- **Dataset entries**
○ ○ ○ ○ ○ ○ ○
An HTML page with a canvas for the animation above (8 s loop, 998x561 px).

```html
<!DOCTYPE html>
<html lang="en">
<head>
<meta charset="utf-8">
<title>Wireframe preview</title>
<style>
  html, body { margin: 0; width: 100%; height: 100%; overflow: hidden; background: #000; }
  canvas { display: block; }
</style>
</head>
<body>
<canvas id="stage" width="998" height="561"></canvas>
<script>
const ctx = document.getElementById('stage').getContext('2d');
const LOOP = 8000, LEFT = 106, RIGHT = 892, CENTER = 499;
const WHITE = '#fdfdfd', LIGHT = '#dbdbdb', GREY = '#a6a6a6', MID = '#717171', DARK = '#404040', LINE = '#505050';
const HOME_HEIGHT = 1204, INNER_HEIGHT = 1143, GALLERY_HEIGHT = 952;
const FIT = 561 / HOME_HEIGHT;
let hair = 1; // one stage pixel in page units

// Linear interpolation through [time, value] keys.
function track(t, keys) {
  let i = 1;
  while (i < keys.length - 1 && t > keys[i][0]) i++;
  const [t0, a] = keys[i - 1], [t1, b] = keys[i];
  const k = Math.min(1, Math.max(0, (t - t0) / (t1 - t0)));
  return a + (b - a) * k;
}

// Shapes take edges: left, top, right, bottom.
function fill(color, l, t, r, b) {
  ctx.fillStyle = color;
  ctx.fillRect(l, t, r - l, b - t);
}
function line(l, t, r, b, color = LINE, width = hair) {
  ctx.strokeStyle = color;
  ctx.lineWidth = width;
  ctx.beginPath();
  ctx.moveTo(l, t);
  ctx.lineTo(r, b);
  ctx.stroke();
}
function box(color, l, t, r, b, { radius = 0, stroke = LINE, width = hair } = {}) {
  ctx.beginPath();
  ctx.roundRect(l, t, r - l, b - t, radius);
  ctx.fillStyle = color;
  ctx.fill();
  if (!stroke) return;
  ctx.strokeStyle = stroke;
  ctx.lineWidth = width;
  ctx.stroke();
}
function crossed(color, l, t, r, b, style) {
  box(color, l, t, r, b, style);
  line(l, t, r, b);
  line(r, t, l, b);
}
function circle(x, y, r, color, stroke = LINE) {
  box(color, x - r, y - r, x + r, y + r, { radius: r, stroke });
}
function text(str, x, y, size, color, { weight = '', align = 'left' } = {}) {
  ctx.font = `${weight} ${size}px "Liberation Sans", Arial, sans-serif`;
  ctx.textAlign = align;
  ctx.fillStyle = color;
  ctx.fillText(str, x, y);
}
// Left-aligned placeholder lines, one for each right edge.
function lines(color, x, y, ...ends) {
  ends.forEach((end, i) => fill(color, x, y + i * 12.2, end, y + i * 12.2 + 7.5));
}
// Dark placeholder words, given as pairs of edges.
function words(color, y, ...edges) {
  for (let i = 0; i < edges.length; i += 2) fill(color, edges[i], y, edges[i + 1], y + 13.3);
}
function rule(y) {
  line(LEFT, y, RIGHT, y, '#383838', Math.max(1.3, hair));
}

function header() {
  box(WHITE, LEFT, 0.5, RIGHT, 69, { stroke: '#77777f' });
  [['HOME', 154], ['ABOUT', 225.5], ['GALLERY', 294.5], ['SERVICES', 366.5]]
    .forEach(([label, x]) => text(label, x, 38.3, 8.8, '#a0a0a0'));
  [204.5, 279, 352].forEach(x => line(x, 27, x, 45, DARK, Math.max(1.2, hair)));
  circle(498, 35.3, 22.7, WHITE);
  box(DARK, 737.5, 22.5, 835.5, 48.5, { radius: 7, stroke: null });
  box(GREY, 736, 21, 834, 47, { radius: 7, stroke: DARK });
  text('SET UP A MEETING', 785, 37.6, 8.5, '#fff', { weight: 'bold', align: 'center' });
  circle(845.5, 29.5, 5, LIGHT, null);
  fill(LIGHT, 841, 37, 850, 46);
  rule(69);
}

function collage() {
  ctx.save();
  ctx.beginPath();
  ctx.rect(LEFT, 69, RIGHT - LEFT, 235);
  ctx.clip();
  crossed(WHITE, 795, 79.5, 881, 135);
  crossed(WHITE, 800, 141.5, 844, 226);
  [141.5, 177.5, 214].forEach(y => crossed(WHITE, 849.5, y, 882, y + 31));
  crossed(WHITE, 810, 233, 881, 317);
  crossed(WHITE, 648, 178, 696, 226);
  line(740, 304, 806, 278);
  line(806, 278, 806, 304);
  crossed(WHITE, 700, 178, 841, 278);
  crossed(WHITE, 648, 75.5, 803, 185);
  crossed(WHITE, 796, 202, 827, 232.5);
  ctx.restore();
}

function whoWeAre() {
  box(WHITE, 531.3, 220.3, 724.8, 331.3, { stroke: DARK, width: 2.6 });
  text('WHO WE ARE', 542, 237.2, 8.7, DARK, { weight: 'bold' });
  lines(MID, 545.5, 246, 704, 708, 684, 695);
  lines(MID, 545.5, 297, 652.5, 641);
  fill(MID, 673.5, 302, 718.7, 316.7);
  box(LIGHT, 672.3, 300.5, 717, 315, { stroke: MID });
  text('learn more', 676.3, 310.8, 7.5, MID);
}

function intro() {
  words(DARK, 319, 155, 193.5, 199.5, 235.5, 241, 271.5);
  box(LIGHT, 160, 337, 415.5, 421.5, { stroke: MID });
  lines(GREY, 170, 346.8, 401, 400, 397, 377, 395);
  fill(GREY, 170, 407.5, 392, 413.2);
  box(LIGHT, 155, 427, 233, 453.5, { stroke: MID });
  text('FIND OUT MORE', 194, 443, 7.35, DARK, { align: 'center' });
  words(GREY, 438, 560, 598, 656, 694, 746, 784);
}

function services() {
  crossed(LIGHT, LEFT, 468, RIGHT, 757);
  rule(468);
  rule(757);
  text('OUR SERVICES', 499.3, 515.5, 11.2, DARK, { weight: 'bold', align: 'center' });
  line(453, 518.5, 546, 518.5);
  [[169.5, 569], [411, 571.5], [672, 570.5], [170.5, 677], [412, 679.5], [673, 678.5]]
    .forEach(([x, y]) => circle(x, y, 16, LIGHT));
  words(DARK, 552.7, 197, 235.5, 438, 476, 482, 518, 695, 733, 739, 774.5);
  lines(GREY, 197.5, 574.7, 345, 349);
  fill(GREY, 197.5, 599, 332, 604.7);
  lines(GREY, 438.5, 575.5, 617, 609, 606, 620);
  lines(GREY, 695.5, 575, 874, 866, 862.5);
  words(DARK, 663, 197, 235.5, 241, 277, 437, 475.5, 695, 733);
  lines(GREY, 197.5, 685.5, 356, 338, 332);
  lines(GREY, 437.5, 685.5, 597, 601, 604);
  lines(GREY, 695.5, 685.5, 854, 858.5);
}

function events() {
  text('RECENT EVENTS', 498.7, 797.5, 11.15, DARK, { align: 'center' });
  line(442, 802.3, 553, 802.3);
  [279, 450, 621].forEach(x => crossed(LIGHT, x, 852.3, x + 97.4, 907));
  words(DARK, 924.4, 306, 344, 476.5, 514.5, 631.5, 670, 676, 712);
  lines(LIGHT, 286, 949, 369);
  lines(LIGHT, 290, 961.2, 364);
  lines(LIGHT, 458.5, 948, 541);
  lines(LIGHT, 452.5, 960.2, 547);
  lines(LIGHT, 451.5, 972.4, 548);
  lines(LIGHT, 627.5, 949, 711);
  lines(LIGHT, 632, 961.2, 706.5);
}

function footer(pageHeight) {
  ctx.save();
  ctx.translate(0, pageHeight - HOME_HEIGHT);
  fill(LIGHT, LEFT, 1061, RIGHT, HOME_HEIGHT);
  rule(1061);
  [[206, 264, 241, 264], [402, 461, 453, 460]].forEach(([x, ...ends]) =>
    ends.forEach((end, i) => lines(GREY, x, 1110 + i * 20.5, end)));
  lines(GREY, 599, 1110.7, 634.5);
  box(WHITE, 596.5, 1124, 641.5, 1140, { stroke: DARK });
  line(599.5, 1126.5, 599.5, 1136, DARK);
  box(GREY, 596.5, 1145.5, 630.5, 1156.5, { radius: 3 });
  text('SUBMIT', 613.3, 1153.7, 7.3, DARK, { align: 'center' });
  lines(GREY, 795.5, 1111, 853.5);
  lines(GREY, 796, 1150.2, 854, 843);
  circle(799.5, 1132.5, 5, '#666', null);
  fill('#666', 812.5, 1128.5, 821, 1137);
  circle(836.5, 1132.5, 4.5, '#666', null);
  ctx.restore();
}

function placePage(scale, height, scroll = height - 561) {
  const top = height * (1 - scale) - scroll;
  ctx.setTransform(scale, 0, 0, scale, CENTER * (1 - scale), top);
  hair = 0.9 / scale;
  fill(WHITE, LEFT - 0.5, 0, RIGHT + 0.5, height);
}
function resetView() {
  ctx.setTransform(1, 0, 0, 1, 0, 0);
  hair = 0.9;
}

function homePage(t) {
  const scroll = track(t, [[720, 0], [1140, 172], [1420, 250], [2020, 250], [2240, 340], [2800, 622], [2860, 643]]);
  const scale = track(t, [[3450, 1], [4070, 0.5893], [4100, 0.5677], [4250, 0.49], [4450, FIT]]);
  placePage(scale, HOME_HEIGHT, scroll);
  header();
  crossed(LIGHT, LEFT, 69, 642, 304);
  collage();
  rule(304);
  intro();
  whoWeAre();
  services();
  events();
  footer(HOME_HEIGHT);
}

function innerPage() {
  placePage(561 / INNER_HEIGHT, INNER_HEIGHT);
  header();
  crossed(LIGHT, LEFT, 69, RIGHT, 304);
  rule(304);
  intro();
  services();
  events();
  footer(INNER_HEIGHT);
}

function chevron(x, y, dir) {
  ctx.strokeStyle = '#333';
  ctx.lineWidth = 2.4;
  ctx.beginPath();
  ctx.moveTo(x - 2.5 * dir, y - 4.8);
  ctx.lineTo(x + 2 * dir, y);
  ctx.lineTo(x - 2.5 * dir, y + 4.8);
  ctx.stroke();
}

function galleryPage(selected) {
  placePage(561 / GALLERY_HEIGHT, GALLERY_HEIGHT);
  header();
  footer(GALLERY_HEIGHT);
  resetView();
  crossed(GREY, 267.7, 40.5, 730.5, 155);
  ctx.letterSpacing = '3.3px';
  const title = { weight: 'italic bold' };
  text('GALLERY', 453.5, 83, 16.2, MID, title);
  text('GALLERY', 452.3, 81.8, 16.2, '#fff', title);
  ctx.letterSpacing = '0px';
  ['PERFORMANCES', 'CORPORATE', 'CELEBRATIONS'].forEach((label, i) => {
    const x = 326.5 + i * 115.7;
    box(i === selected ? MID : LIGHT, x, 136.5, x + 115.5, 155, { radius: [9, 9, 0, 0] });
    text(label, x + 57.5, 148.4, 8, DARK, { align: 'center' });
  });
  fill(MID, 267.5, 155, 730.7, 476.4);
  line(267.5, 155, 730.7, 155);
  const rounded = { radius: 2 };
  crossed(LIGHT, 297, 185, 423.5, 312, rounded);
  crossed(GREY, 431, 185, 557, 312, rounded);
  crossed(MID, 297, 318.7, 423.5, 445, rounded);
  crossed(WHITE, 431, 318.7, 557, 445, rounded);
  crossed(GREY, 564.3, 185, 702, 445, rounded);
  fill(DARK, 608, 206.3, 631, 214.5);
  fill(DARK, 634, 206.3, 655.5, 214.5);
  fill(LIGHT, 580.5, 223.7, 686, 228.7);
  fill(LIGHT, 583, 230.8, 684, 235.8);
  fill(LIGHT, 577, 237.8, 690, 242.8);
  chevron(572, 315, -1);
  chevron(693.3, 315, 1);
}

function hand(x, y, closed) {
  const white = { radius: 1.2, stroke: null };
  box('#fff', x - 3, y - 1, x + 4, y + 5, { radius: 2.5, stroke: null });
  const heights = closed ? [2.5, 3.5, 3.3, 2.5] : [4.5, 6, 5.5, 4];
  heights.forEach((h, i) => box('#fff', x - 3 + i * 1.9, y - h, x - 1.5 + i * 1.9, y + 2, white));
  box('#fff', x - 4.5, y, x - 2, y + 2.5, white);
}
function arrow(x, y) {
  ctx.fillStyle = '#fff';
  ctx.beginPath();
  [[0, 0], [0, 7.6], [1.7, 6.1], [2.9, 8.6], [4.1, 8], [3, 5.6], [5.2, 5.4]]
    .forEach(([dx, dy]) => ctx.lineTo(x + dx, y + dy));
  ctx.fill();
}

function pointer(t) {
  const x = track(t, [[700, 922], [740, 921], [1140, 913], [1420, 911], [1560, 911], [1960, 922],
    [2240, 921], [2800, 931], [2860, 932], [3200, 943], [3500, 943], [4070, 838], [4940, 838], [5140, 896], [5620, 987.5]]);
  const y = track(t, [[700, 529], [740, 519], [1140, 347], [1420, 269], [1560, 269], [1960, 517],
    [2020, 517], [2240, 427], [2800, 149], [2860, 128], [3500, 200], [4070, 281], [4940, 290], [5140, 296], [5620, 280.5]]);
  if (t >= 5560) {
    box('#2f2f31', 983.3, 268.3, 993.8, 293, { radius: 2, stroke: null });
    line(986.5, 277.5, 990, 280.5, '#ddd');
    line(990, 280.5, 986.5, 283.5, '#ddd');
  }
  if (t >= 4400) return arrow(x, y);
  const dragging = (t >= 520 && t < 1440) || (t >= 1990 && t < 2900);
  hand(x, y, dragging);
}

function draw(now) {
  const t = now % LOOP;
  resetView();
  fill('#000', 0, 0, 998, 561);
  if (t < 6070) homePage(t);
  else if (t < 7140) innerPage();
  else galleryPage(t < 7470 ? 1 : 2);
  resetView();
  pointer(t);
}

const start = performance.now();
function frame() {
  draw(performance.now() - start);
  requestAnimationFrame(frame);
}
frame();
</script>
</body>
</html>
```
○ ○ ○ ○ ○ ○ ○
- **TO DO**
Scan the records above for the string "track", then copy each line where it turns up.

- **PROBLEM SOLUTION**
function track(t, keys) {
  const scroll = track(t, [[720, 0], [1140, 172], [1420, 250], [2020, 250], [2240, 340], [2800, 622], [2860, 643]]);
  const scale = track(t, [[3450, 1], [4070, 0.5893], [4100, 0.5677], [4250, 0.49], [4450, FIT]]);
  const x = track(t, [[700, 922], [740, 921], [1140, 913], [1420, 911], [1560, 911], [1960, 922],
  const y = track(t, [[700, 529], [740, 519], [1140, 347], [1420, 269], [1560, 269], [1960, 517],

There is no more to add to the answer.